Problem: Print the entries that appear below, exactly as written and without their pictures.

[Dataset entries]
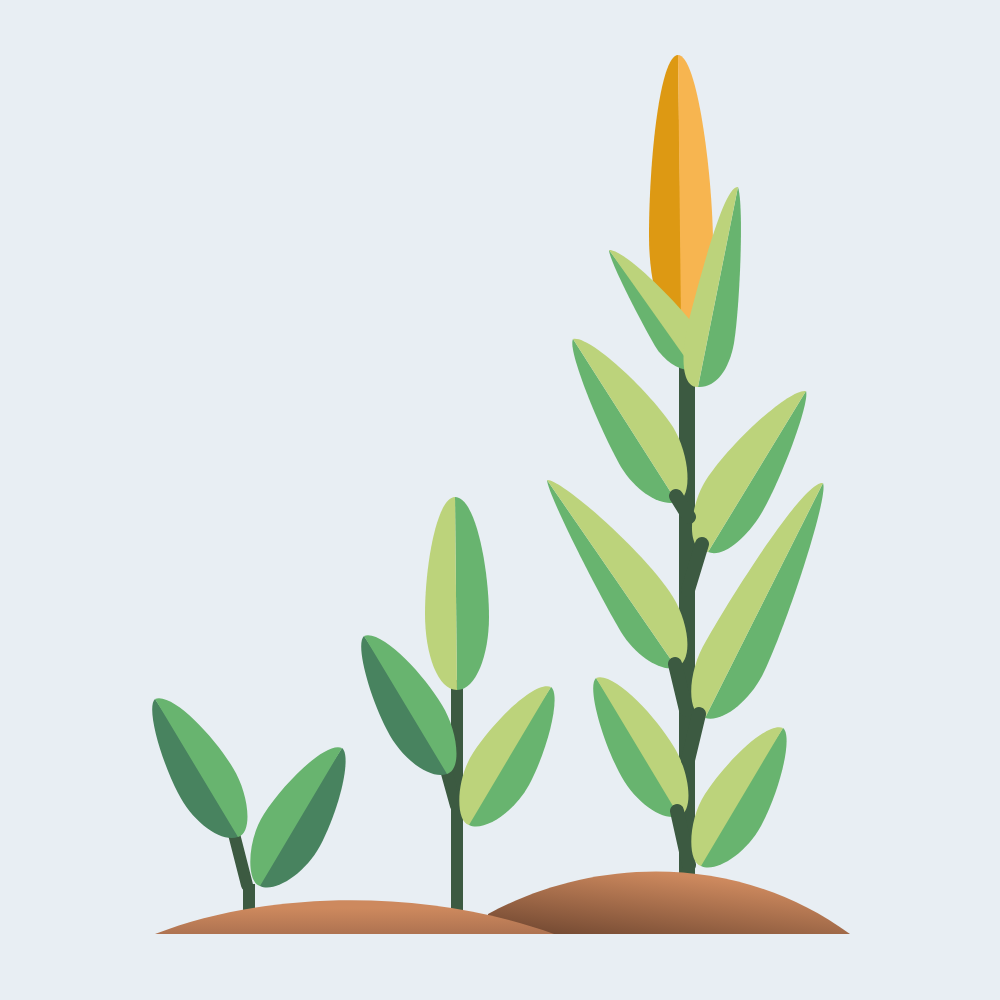
<!DOCTYPE html>
<html lang="en">
<head>
<meta charset="utf-8">
<title>Corn growth stages</title>
<style>
:root {
  --sky: #e8eef3;
  --stem: #3c5a41;
  --lime: #bcd37b;
  --green: #68b46f;
  --pine: #48835f;
  --cob-light: #f7b550;
  --cob-dark: #dd9913;
  --soil-light: #cd895e;
  --soil-mid: #a0684a;
  --soil-dark: #774c34;
}
html, body { margin: 0; height: 100%; overflow: hidden; background: var(--sky); }
svg { display: block; width: 1000px; height: 1000px; }
.young { --upper: var(--green); --lower: var(--pine); }
.fresh { --upper: var(--lime); --lower: var(--green); }
.upper { fill: var(--upper); }
.lower { fill: var(--lower); }
.stem { fill: none; stroke: var(--stem); stroke-width: 12; }
.stem-tall { stroke-width: 16; }
.shoots { fill: none; stroke: var(--stem); stroke-width: 14; stroke-linecap: round; }
.cob-light { fill: var(--cob-light); }
.cob-dark { fill: var(--cob-dark); }
</style>
</head>
<body>
<svg viewBox="0 0 1000 1000" role="img" aria-label="Three stages of a growing corn plant">
  <defs>
    <linearGradient id="soil-front" gradientUnits="userSpaceOnUse" x1="350" y1="908" x2="350" y2="946">
      <stop offset="0" stop-color="var(--soil-light)"/>
      <stop offset="1" stop-color="var(--soil-mid)"/>
    </linearGradient>
    <linearGradient id="soil-back" gradientUnits="userSpaceOnUse" x1="560" y1="934" x2="569" y2="861">
      <stop offset="0" stop-color="var(--soil-dark)"/>
      <stop offset="1" stop-color="var(--soil-light)"/>
    </linearGradient>
    <g id="leaf-left">
      <path class="lower" d="M155 699C146 707 160 758 178 793C193 823 222 843 238 837L242 830Z"/>
      <path class="upper" d="M155 699C172 692 214 736 233 768C248 792 254 832 238 837Z"/>
    </g>
    <g id="leaf-right">
      <path class="lower" d="M342 748C352 756 340 808 320 846C304 875 274 893 260 886L257 880Z"/>
      <path class="upper" d="M342 748C326 741 284 783 264 814C247 840 246 882 260 886Z"/>
    </g>
  </defs>

  <rect width="1000" height="1000" fill="var(--sky)"/>

  <g id="seedling">
    <path class="stem" d="M249 912V884"/>
    <path class="stem" stroke-linecap="round" d="M247 885L234 834"/>
    <use href="#leaf-left" class="young"/>
    <use href="#leaf-right" class="young"/>
  </g>

  <g id="young-plant">
    <path class="stem" d="M457 914V680"/>
    <path class="stem" stroke-linecap="round" d="M456 806L446 770"/>
    <use href="#leaf-left" class="young" x="209" y="-63"/>
    <use href="#leaf-right" class="fresh" x="209" y="-61"/>
    <g class="fresh">
      <path class="lower" d="M455 497C476 497 489 570 489 617C489 655 476 690 457 690Z"/>
      <path class="upper" d="M455 497C437 497 425 565 425 614C425 655 438 690 457 690Z"/>
    </g>
  </g>

  <g id="mature-plant">
    <path class="stem stem-tall" d="M687 880V365"/>

    <g id="cob">
      <path class="cob-dark" d="M678 55C660 55 649 160 649 236C649 270 655 300 665 320H682Z"/>
      <path class="cob-light" d="M678 55C697 55 712 170 713 240L700 322H681Z"/>
    </g>

    <g id="husk" class="fresh">
      <path class="lower" d="M609 250C609 260 640 320 655 346C664 361 680 371 690 370L688 356Z"/>
      <path class="upper" d="M609 250C622 249 665 290 690 320V364L684 356Z"/>
      <path class="lower" d="M738 187C744 205 740 305 734 343C729 371 715 388 698 387Z"/>
      <path class="upper" d="M738 187C725 184 702 270 689 320C681 350 680 388 698 387Z"/>
    </g>

    <g id="upper-leaves" class="fresh">
      <path class="lower" d="M573 339C567 350 600 430 621 467C637 493 662 507 677 502Z"/>
      <path class="upper" d="M573 339C590 335 650 392 673 427C690 455 693 498 677 502Z"/>
      <path class="lower" d="M806 391C810 402 782 478 761 514C745 540 722 558 708 552Z"/>
      <path class="upper" d="M806 391C790 388 730 443 706 480C690 505 684 552 708 552Z"/>
    </g>

    <g id="middle-leaves" class="fresh">
      <path class="lower" d="M547 480C548 495 598 593 621 632C637 658 664 673 676 667Z"/>
      <path class="upper" d="M547 480C560 478 645 552 673 597C689 623 694 662 676 667Z"/>
      <path class="lower" d="M823 483C829 497 785 630 762 676C748 702 722 723 705 718Z"/>
      <path class="upper" d="M823 483C805 480 735 590 706 641C688 670 685 715 705 718Z"/>
    </g>

    <use href="#leaf-left" class="fresh" x="441" y="-21"/>
    <path class="shoots" d="M676 496L689 517M702 544L688 590M675 664L686 710M699 714L688 760M677 811L689 865"/>
    <use href="#leaf-right" class="fresh" x="441" y="-20"/>
  </g>

  <g id="soil">
    <path fill="url(#soil-back)" d="M488 914C590 858 735 850 850 934H488Z"/>
    <path fill="url(#soil-front)" d="M155 934C270 889 430 889 554 934Z"/>
  </g>
</svg>
</body>
</html>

Task answer:
<!DOCTYPE html>
<html lang="en">
<head>
<meta charset="utf-8">
<title>Corn growth stages</title>
<style>
:root {
  --sky: #e8eef3;
  --stem: #3c5a41;
  --lime: #bcd37b;
  --green: #68b46f;
  --pine: #48835f;
  --cob-light: #f7b550;
  --cob-dark: #dd9913;
  --soil-light: #cd895e;
  --soil-mid: #a0684a;
  --soil-dark: #774c34;
}
html, body { margin: 0; height: 100%; overflow: hidden; background: var(--sky); }
svg { display: block; width: 1000px; height: 1000px; }
.young { --upper: var(--green); --lower: var(--pine); }
.fresh { --upper: var(--lime); --lower: var(--green); }
.upper { fill: var(--upper); }
.lower { fill: var(--lower); }
.stem { fill: none; stroke: var(--stem); stroke-width: 12; }
.stem-tall { stroke-width: 16; }
.shoots { fill: none; stroke: var(--stem); stroke-width: 14; stroke-linecap: round; }
.cob-light { fill: var(--cob-light); }
.cob-dark { fill: var(--cob-dark); }
</style>
</head>
<body>
<svg viewBox="0 0 1000 1000" role="img" aria-label="Three stages of a growing corn plant">
  <defs>
    <linearGradient id="soil-front" gradientUnits="userSpaceOnUse" x1="350" y1="908" x2="350" y2="946">
      <stop offset="0" stop-color="var(--soil-light)"/>
      <stop offset="1" stop-color="var(--soil-mid)"/>
    </linearGradient>
    <linearGradient id="soil-back" gradientUnits="userSpaceOnUse" x1="560" y1="934" x2="569" y2="861">
      <stop offset="0" stop-color="var(--soil-dark)"/>
      <stop offset="1" stop-color="var(--soil-light)"/>
    </linearGradient>
    <g id="leaf-left">
      <path class="lower" d="M155 699C146 707 160 758 178 793C193 823 222 843 238 837L242 830Z"/>
      <path class="upper" d="M155 699C172 692 214 736 233 768C248 792 254 832 238 837Z"/>
    </g>
    <g id="leaf-right">
      <path class="lower" d="M342 748C352 756 340 808 320 846C304 875 274 893 260 886L257 880Z"/>
      <path class="upper" d="M342 748C326 741 284 783 264 814C247 840 246 882 260 886Z"/>
    </g>
  </defs>

  <rect width="1000" height="1000" fill="var(--sky)"/>

  <g id="seedling">
    <path class="stem" d="M249 912V884"/>
    <path class="stem" stroke-linecap="round" d="M247 885L234 834"/>
    <use href="#leaf-left" class="young"/>
    <use href="#leaf-right" class="young"/>
  </g>

  <g id="young-plant">
    <path class="stem" d="M457 914V680"/>
    <path class="stem" stroke-linecap="round" d="M456 806L446 770"/>
    <use href="#leaf-left" class="young" x="209" y="-63"/>
    <use href="#leaf-right" class="fresh" x="209" y="-61"/>
    <g class="fresh">
      <path class="lower" d="M455 497C476 497 489 570 489 617C489 655 476 690 457 690Z"/>
      <path class="upper" d="M455 497C437 497 425 565 425 614C425 655 438 690 457 690Z"/>
    </g>
  </g>

  <g id="mature-plant">
    <path class="stem stem-tall" d="M687 880V365"/>

    <g id="cob">
      <path class="cob-dark" d="M678 55C660 55 649 160 649 236C649 270 655 300 665 320H682Z"/>
      <path class="cob-light" d="M678 55C697 55 712 170 713 240L700 322H681Z"/>
    </g>

    <g id="husk" class="fresh">
      <path class="lower" d="M609 250C609 260 640 320 655 346C664 361 680 371 690 370L688 356Z"/>
      <path class="upper" d="M609 250C622 249 665 290 690 320V364L684 356Z"/>
      <path class="lower" d="M738 187C744 205 740 305 734 343C729 371 715 388 698 387Z"/>
      <path class="upper" d="M738 187C725 184 702 270 689 320C681 350 680 388 698 387Z"/>
    </g>

    <g id="upper-leaves" class="fresh">
      <path class="lower" d="M573 339C567 350 600 430 621 467C637 493 662 507 677 502Z"/>
      <path class="upper" d="M573 339C590 335 650 392 673 427C690 455 693 498 677 502Z"/>
      <path class="lower" d="M806 391C810 402 782 478 761 514C745 540 722 558 708 552Z"/>
      <path class="upper" d="M806 391C790 388 730 443 706 480C690 505 684 552 708 552Z"/>
    </g>

    <g id="middle-leaves" class="fresh">
      <path class="lower" d="M547 480C548 495 598 593 621 632C637 658 664 673 676 667Z"/>
      <path class="upper" d="M547 480C560 478 645 552 673 597C689 623 694 662 676 667Z"/>
      <path class="lower" d="M823 483C829 497 785 630 762 676C748 702 722 723 705 718Z"/>
      <path class="upper" d="M823 483C805 480 735 590 706 641C688 670 685 715 705 718Z"/>
    </g>

    <use href="#leaf-left" class="fresh" x="441" y="-21"/>
    <path class="shoots" d="M676 496L689 517M702 544L688 590M675 664L686 710M699 714L688 760M677 811L689 865"/>
    <use href="#leaf-right" class="fresh" x="441" y="-20"/>
  </g>

  <g id="soil">
    <path fill="url(#soil-back)" d="M488 914C590 858 735 850 850 934H488Z"/>
    <path fill="url(#soil-front)" d="M155 934C270 889 430 889 554 934Z"/>
  </g>
</svg>
</body>
</html>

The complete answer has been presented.